**Assignment:** Which lines in the records below include the word "first"? Report each of them in full.

┌──

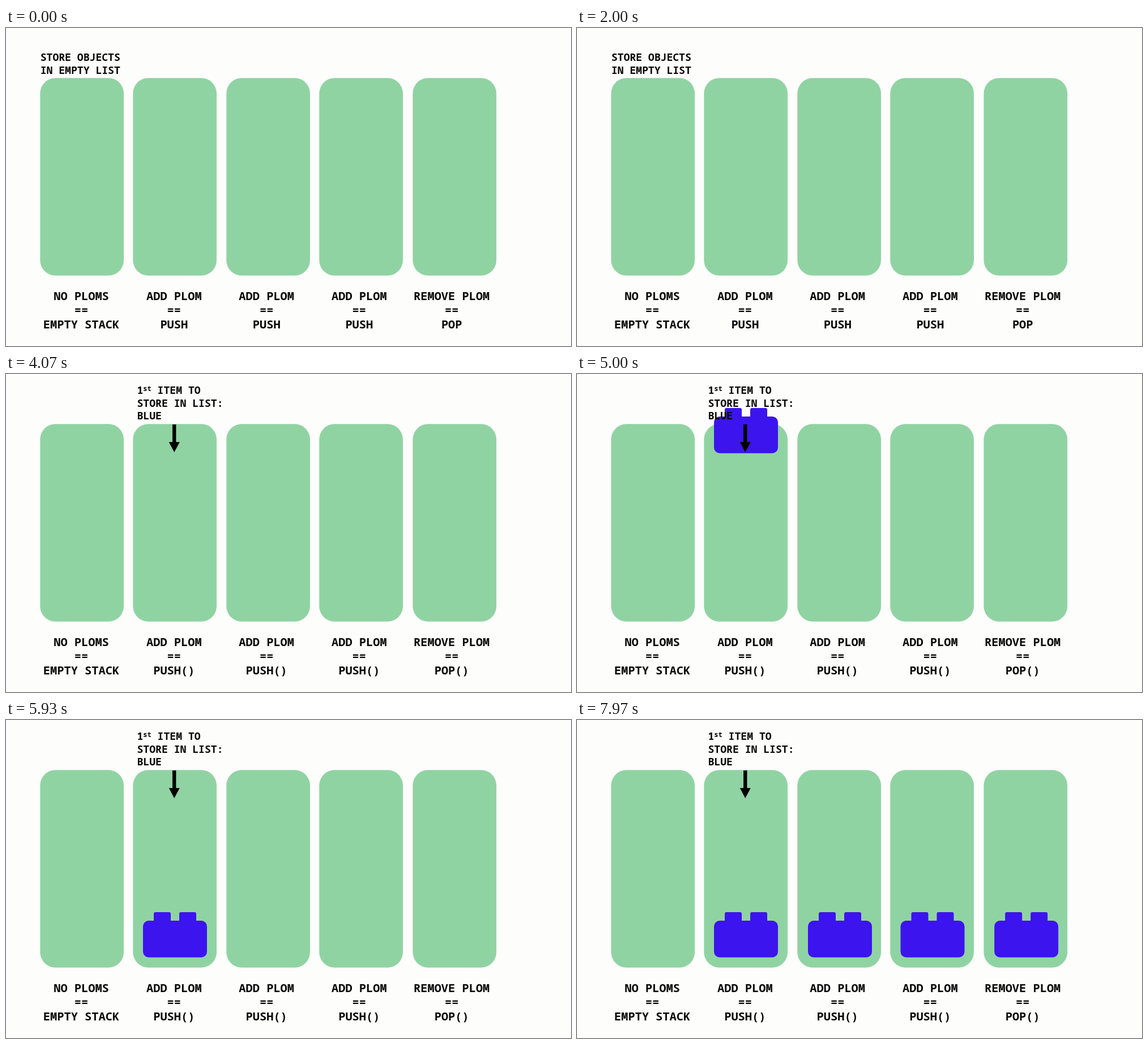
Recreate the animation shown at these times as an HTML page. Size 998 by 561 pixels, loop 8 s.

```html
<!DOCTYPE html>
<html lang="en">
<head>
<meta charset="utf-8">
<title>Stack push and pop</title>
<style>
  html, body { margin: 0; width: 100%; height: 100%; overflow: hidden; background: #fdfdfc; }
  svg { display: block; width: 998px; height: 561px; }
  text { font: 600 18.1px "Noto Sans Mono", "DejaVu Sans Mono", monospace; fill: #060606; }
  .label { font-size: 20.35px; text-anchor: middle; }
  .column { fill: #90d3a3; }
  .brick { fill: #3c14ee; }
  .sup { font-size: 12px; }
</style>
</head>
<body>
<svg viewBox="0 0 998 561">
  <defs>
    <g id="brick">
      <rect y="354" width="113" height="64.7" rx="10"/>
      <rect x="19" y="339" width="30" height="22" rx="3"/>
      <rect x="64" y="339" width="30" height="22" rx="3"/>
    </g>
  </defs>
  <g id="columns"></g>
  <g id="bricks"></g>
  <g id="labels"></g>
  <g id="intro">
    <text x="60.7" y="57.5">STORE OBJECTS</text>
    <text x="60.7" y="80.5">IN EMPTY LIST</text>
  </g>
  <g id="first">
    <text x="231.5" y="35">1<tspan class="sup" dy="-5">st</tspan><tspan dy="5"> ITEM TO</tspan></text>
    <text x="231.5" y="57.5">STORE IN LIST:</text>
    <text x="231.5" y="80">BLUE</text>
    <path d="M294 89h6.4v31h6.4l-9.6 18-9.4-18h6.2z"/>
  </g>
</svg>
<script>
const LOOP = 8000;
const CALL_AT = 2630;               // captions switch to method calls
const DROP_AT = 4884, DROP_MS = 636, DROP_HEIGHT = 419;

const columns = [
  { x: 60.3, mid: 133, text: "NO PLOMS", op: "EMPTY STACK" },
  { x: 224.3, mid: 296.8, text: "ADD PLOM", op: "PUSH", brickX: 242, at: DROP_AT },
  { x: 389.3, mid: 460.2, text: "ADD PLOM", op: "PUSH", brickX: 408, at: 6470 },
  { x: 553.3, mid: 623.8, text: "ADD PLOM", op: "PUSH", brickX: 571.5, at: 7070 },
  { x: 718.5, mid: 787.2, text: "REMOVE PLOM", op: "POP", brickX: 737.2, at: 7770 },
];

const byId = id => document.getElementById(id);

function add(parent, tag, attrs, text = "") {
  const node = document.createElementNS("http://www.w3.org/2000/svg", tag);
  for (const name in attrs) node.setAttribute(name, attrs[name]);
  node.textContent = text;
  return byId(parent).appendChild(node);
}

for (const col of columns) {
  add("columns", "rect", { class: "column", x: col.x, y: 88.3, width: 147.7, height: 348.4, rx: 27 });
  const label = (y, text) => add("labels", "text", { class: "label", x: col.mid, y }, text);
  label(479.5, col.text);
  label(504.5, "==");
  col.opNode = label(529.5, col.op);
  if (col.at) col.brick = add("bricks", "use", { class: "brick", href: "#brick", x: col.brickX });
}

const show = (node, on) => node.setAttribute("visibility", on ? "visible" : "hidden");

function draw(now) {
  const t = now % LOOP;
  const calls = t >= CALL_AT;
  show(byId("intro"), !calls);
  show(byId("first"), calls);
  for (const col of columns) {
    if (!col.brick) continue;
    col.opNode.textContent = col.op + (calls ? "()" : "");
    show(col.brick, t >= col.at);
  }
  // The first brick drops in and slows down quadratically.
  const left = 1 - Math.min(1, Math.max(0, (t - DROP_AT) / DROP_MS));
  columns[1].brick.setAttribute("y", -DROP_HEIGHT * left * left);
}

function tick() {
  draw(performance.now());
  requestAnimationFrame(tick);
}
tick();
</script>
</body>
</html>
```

└──

**Solution for this task:**
  <g id="first">
  show(byId("first"), calls);
  // The first brick drops in and slows down quadratically.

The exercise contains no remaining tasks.